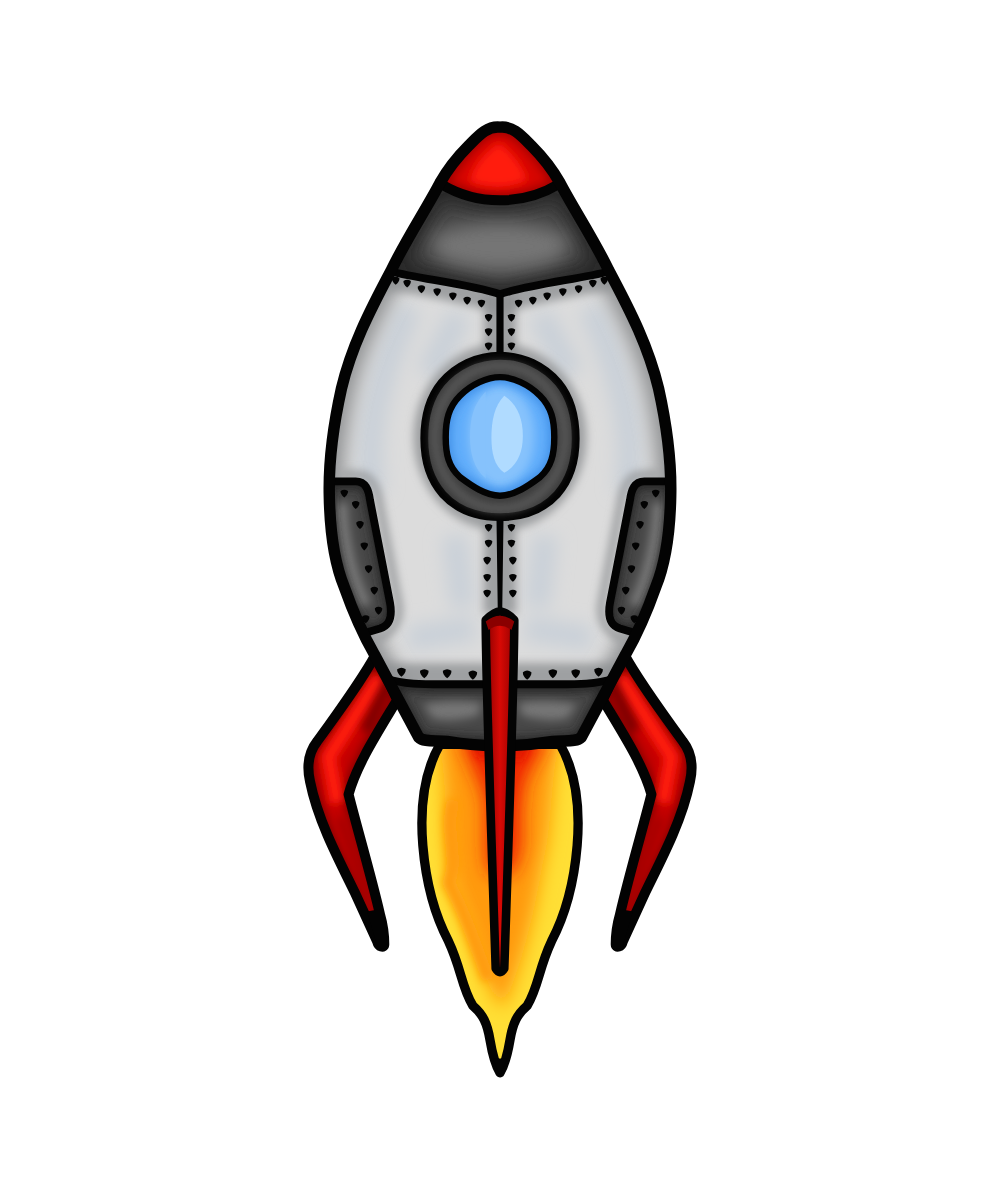
<!DOCTYPE html>
<html lang="en">
<head>
<meta charset="utf-8">
<title>Rocket</title>
<style>
  :root {
    --paper: #ffffff;
    --ink: #030303;
    --hull: #dcdcdc;
    --hull-cool: #c9d0d8;
    --hull-shade: #8f9193;
    --steel: #474747;
    --steel-light: #747474;
    --steel-dark: #262626;
    --red: #c40000;
    --red-bright: #ff1a0d;
    --red-dark: #7c0000;
    --flame-yellow: #ffdf35;
    --flame-orange: #ff9a08;
    --flame-red: #f02400;
    --glass: #62aefb;
    --glass-mid: #86c2fc;
    --glass-light: #b0dbff;
  }
  html, body { margin: 0; padding: 0; background: var(--paper); }
  body { width: 1000px; height: 1200px; overflow: hidden; }
  .rocket { display: block; width: 1000px; height: 1200px; }
  .outline { fill: none; stroke: var(--ink); stroke-width: 7; stroke-linejoin: round; stroke-linecap: round; }
  .seam { stroke-width: 5.5; }
  .rivets { fill: var(--ink); }
  .soft { filter: url(#soft); }
  .softer { filter: url(#softer); }
</style>
</head>
<body>
<svg class="rocket" viewBox="0 0 700 840" role="img" aria-label="Cartoon rocket with a round window, red fins and an engine flame">
  <defs>
    <filter id="soft" x="-50%" y="-50%" width="200%" height="200%"><feGaussianBlur stdDeviation="3"/></filter>
    <filter id="softer" x="-50%" y="-50%" width="200%" height="200%"><feGaussianBlur stdDeviation="6.5"/></filter>

    <path id="hull-shape" d="M350 89 C341 88 335 95 328 102 C320 110 313 119 308 128 C298 147 284 168 274 189 C258 219 246 243 239 272 C233 299 230 325 230.500 347 C231 374 234 394 241 411 C247 428 254 444 262 458 L293 516 C297 520 305 518 313 519 C337 523 363 523 387 519 C395 518 403 520 407 516 L438 458 C446 444 453 428 459 411 C466 394 469 374 469.500 347 C470 325 467 299 461 272 C454 243 442 219 426 189 C416 168 402 147 392 128 C387 119 380 110 372 102 C365 95 359 88 350 89 Z"/>
    <path id="nose-shape" d="M350 89 C336 88 318 112 308 129 C334 144 366 144 392 129 C382 112 364 88 350 89 Z"/>
    <path id="collar-shape" d="M308 129 C334 144 366 144 392 129 L427 190 C400 194 374 201 350 206 C326 201 300 194 273 190 Z"/>
    <path id="base-shape" d="M270 474 C280 478 295 479 310 479 L390 479 C405 479 420 478 430 474 L407 518 Q350 526 293 518 Z"/>
    <path id="panel-shape" d="M231 338 L250 338 C256 338 258 343 259 350 L273 422 C275 433 272 438 266 440 L256 443 C243 425 230 395 229 347 Z"/>
    <path id="fin-shape" d="M263 458 C254 475 238 497 222 519 C215 528 215 538 217 547 C222 572 234 596 248 624 L264 659 C265 663 269 664 269 661 C269 653 268 647 266 640 C259 610 250 580 244 556 C250 535 263 515 278 490 Z"/>
    <path id="flame-shape" d="M308 521 C296 542 294 568 296 592 C298 616 304 640 314 659 C323 678 323 691 331 704 C338 710 341 716 343 728 C345 740 347 746 350 751 C353 746 355 740 357 728 C359 716 362 710 369 704 C377 691 377 678 386 659 C396 640 402 616 404 592 C406 568 404 542 392 521 Z"/>
    <path id="blade-shape" d="M340 434 C343 431 347 428 350 428 C353 428 357 431 360 434 C360 470 357 560 353 678 Q350 683 347 678 C343 560 340 470 340 434 Z"/>
    <path id="lens-shape" d="M350 264 C359 264 370 269 378 277 C386 285 388 294 388 306 C388 318 386 327 378 334 C370 340 360 347 350 347 C340 347 330 340 322 334 C314 327 312 318 312 306 C312 294 314 285 322 277 C330 269 341 264 350 264 Z"/>
    <path id="rivet" d="M-2.600 -1.300 Q0 -3.200 2.600 -1.300 Q2.800 1 0 3.300 Q-2.800 1 -2.600 -1.300 Z"/>

    <clipPath id="hull-clip"><use href="#hull-shape"/></clipPath>
    <clipPath id="nose-clip"><use href="#nose-shape"/></clipPath>
    <clipPath id="collar-clip"><use href="#collar-shape"/></clipPath>
    <clipPath id="base-clip"><use href="#base-shape"/></clipPath>
    <clipPath id="panel-clip"><use href="#panel-shape"/></clipPath>
    <clipPath id="fin-clip"><use href="#fin-shape"/></clipPath>
    <clipPath id="flame-clip"><use href="#flame-shape"/></clipPath>
    <clipPath id="lens-clip"><use href="#lens-shape"/></clipPath>

    <linearGradient id="blade-fill" x1="0" x2="1" y1="0" y2="0">
      <stop offset="0" stop-color="#8a0000"/>
      <stop offset=".5" stop-color="#d80a05"/>
      <stop offset="1" stop-color="#960000"/>
    </linearGradient>

    <g id="side-fin">
      <use href="#fin-shape" fill="var(--red)"/>
      <g clip-path="url(#fin-clip)">
        <use href="#fin-shape" class="soft" fill="none" stroke="var(--red-dark)" stroke-width="9"/>
        <path class="soft" d="M266 474 L230 530 L236 562" fill="none" stroke="var(--red-bright)" stroke-width="10" stroke-linejoin="round"/>
        <path class="soft" d="M238 572 L262 640" fill="none" stroke="#a80000" stroke-width="8"/>
        <path class="soft" d="M276 470 L256 512" fill="none" stroke="var(--red-dark)" stroke-width="8"/>
      </g>
      <use href="#fin-shape" class="outline"/>
      <path d="M257 638 L268 636 L271 660 Q269 667 264 662 Z" fill="var(--ink)"/>
    </g>

    <g id="side-panel">
      <use href="#panel-shape" fill="var(--steel)"/>
      <g clip-path="url(#panel-clip)">
        <path class="soft" d="M239 352 C240 378 245 402 256 424" fill="none" stroke="var(--steel-light)" stroke-width="9"/>
        <use href="#panel-shape" class="soft" fill="none" stroke="var(--steel-dark)" stroke-width="9"/>
      </g>
      <path class="outline seam" d="M232 337 L249 337 C256 337 258 343 259 350 L273 422 C275 433 272 438 266 440 L256 443"/>
      <g class="rivets">
        <use href="#rivet" x="241" y="345"/>
        <use href="#rivet" x="249" y="353"/>
        <use href="#rivet" x="252" y="367"/>
        <use href="#rivet" x="255" y="382"/>
        <use href="#rivet" x="258" y="398"/>
        <use href="#rivet" x="262" y="413"/>
        <use href="#rivet" x="265" y="427"/>
        <use href="#rivet" x="256" y="433"/>
      </g>
    </g>

    <g id="hull-rivets" class="rivets">
      <use href="#rivet" x="285" y="198"/>
      <use href="#rivet" x="295" y="202"/>
      <use href="#rivet" x="306" y="204"/>
      <use href="#rivet" x="317" y="207"/>
      <use href="#rivet" x="327" y="210"/>
      <use href="#rivet" x="337" y="212"/>
      <use href="#rivet" x="277" y="196"/>
      <use href="#rivet" x="342" y="222"/>
      <use href="#rivet" x="342" y="232"/>
      <use href="#rivet" x="342" y="242"/>
      <use href="#rivet" x="342" y="369"/>
      <use href="#rivet" x="342" y="380"/>
      <use href="#rivet" x="341" y="392"/>
      <use href="#rivet" x="341" y="404"/>
      <use href="#rivet" x="341" y="415"/>
      <use href="#rivet" transform="translate(281 470) scale(1.150)"/>
      <use href="#rivet" transform="translate(297 471) scale(1.150)"/>
      <use href="#rivet" transform="translate(313 471) scale(1.150)"/>
      <use href="#rivet" transform="translate(331 472) scale(1.150)"/>
    </g>
  </defs>

  <g id="flame">
    <use href="#flame-shape" fill="var(--flame-yellow)"/>
    <g clip-path="url(#flame-clip)">
      <path class="softer" d="M306 512 L394 512 C384 545 388 575 380 605 C374 640 366 675 352 706 C338 690 332 655 322 632 C308 605 316 560 306 512 Z" fill="var(--flame-orange)"/>
      <path class="soft" d="M318 560 C310 580 322 600 314 618 C326 640 332 660 342 686" fill="none" stroke="var(--flame-orange)" stroke-width="9"/>
      <path class="softer" d="M322 514 L382 514 C378 534 366 540 366 560 C362 575 370 590 358 612 L343 612 C336 590 344 566 336 550 C332 538 326 530 322 514 Z" fill="var(--flame-red)"/>
      <path class="soft" d="M328 514 L374 514 L366 532 L334 530 Z" fill="#e01200"/>
    </g>
    <use href="#flame-shape" class="outline" style="stroke-width:6.500"/>
    <path d="M345 741 L355 741 L350 753 Z" fill="var(--ink)"/>
  </g>

  <use href="#side-fin"/>
  <use href="#side-fin" transform="translate(700 0) scale(-1 1)"/>

  <g id="hull">
    <use href="#hull-shape" fill="var(--hull)"/>
    <g clip-path="url(#hull-clip)">
      <g class="softer" fill="none" stroke="var(--hull-cool)" stroke-width="17">
        <path d="M287 215 C264 262 254 310 262 345"/>
        <path d="M413 215 C436 262 446 310 438 345"/>
        <path d="M322 220 L300 262"/>
        <path d="M378 220 L400 262"/>
        <path d="M286 447 L332 440"/>
        <path d="M414 447 L368 440"/>
        <path d="M318 375 L324 425"/>
        <path d="M382 375 L376 425"/>
      </g>
      <use href="#hull-shape" class="softer" fill="none" stroke="var(--hull-shade)" stroke-width="19"/>
      <g class="soft" fill="none" stroke="var(--hull-shade)" stroke-opacity=".8">
        <path d="M270 194 Q315 201 350 211 Q385 201 430 194" stroke-width="17"/>
        <path d="M350 205 V430" stroke-width="23"/>
        <path d="M266 473 H434" stroke-width="18"/>
        <ellipse cx="350" cy="306" rx="55" ry="60" stroke-width="11"/>
        <path d="M240 332 L255 333 Q263 338 265 350 L279 424 Q280 441 264 447" stroke-width="6"/>
        <path d="M460 332 L445 333 Q437 338 435 350 L421 424 Q420 441 436 447" stroke-width="6"/>
      </g>
    </g>
  </g>

  <g id="collar">
    <use href="#collar-shape" fill="var(--steel)"/>
    <g clip-path="url(#collar-clip)">
      <use href="#collar-shape" class="softer" fill="none" stroke="var(--steel-dark)" stroke-width="17"/>
      <path class="softer" d="M304 164 Q350 148 396 164 Q402 180 382 185 Q350 194 318 185 Q298 180 304 164 Z" fill="var(--steel-light)"/>
    </g>
    <path class="outline seam" d="M274 190 C292 195 330 199 350 206 C370 199 408 195 426 190"/>
  </g>

  <g id="nose-cone">
    <use href="#nose-shape" fill="#d60500"/>
    <g clip-path="url(#nose-clip)">
      <use href="#nose-shape" class="soft" fill="none" stroke="#a00000" stroke-width="11"/>
      <path class="soft" d="M349 100 C338 108 330 118 329 127 Q350 135 369 126 C366 116 358 106 349 100 Z" fill="var(--red-bright)"/>
    </g>
    <path class="outline" d="M309 129 C334 144 366 144 391 129"/>
  </g>

  <g id="engine-base">
    <use href="#base-shape" fill="var(--steel)"/>
    <g clip-path="url(#base-clip)">
      <use href="#base-shape" class="soft" fill="none" stroke="var(--steel-dark)" stroke-width="12"/>
      <path class="soft" d="M296 493 Q318 489 337 492 L335 501 Q316 506 303 503 Z" fill="var(--steel-light)"/>
      <path class="soft" d="M404 493 Q382 489 363 492 L365 501 Q384 506 397 503 Z" fill="var(--steel-light)"/>
    </g>
    <path class="outline seam" d="M271 475 C282 479 296 479 310 479 L390 479 C404 479 418 479 429 475"/>
  </g>

  <g id="hull-seams">
    <path d="M347.500 205 H352.500 L352.500 250 H347.500 Z M347.500 360 H352.500 L351.500 432 H348.500 Z" fill="var(--ink)"/>
    <use href="#hull-rivets"/>
    <use href="#hull-rivets" transform="translate(700 0) scale(-1 1)"/>
  </g>

  <g clip-path="url(#hull-clip)">
    <use href="#side-panel"/>
    <use href="#side-panel" transform="translate(700 0) scale(-1 1)"/>
  </g>

  <use href="#hull-shape" class="outline" style="stroke-width:8"/>

  <g id="window">
    <path d="M350 249 C366 249 381 256 391 268 C400 279 403 292 403 307 C403 322 399 336 390 346 C380 357 366 362 350 362 C334 362 320 357 310 346 C301 336 297 322 297 307 C297 292 300 279 309 268 C319 256 334 249 350 249 Z" fill="#3b3b3b" stroke="var(--ink)" stroke-width="5.500"/>
    <ellipse class="soft" cx="350" cy="306" rx="45.500" ry="50" fill="none" stroke="#5e5e5e" stroke-width="5"/>
    <use href="#lens-shape" fill="var(--glass)"/>
    <g clip-path="url(#lens-clip)">
      <path d="M350 270 C334 272 328 288 328 305 C328 322 335 338 350 341 C366 338 374 324 374 305 C374 287 366 273 350 270 Z" fill="var(--glass-mid)" style="filter:url(#soft)"/>
      <path d="M340 274 C331 283 329 294 329 306 C329 318 332 328 340 335 Z" fill="var(--glass-mid)"/>
      <path d="M353 277 C346 284 344 295 344 306 C344 317 346 326 353 331 C362 326 366 317 366 305 C366 293 362 283 353 277 Z" fill="var(--glass-light)"/>
      <use href="#lens-shape" fill="none" stroke="#3f8fe6" stroke-width="8" class="soft"/>
    </g>
    <use href="#lens-shape" class="outline" style="stroke-width:4.500"/>
  </g>

  <g id="centre-fin">
    <use href="#blade-shape" fill="url(#blade-fill)" stroke="var(--ink)" stroke-width="6" stroke-linejoin="round"/>
    <path d="M340 435 Q350 427 360 435 L358 441 Q350 435 342 441 Z" fill="#8a0000"/>
  </g>
</svg>
</body>
</html>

### What the exercise asks
For every line in the data above that has the string "side", return that line.

### Result
    <g id="side-fin">
    <g id="side-panel">
  <use href="#side-fin"/>
  <use href="#side-fin" transform="translate(700 0) scale(-1 1)"/>
    <use href="#side-panel"/>
    <use href="#side-panel" transform="translate(700 0) scale(-1 1)"/>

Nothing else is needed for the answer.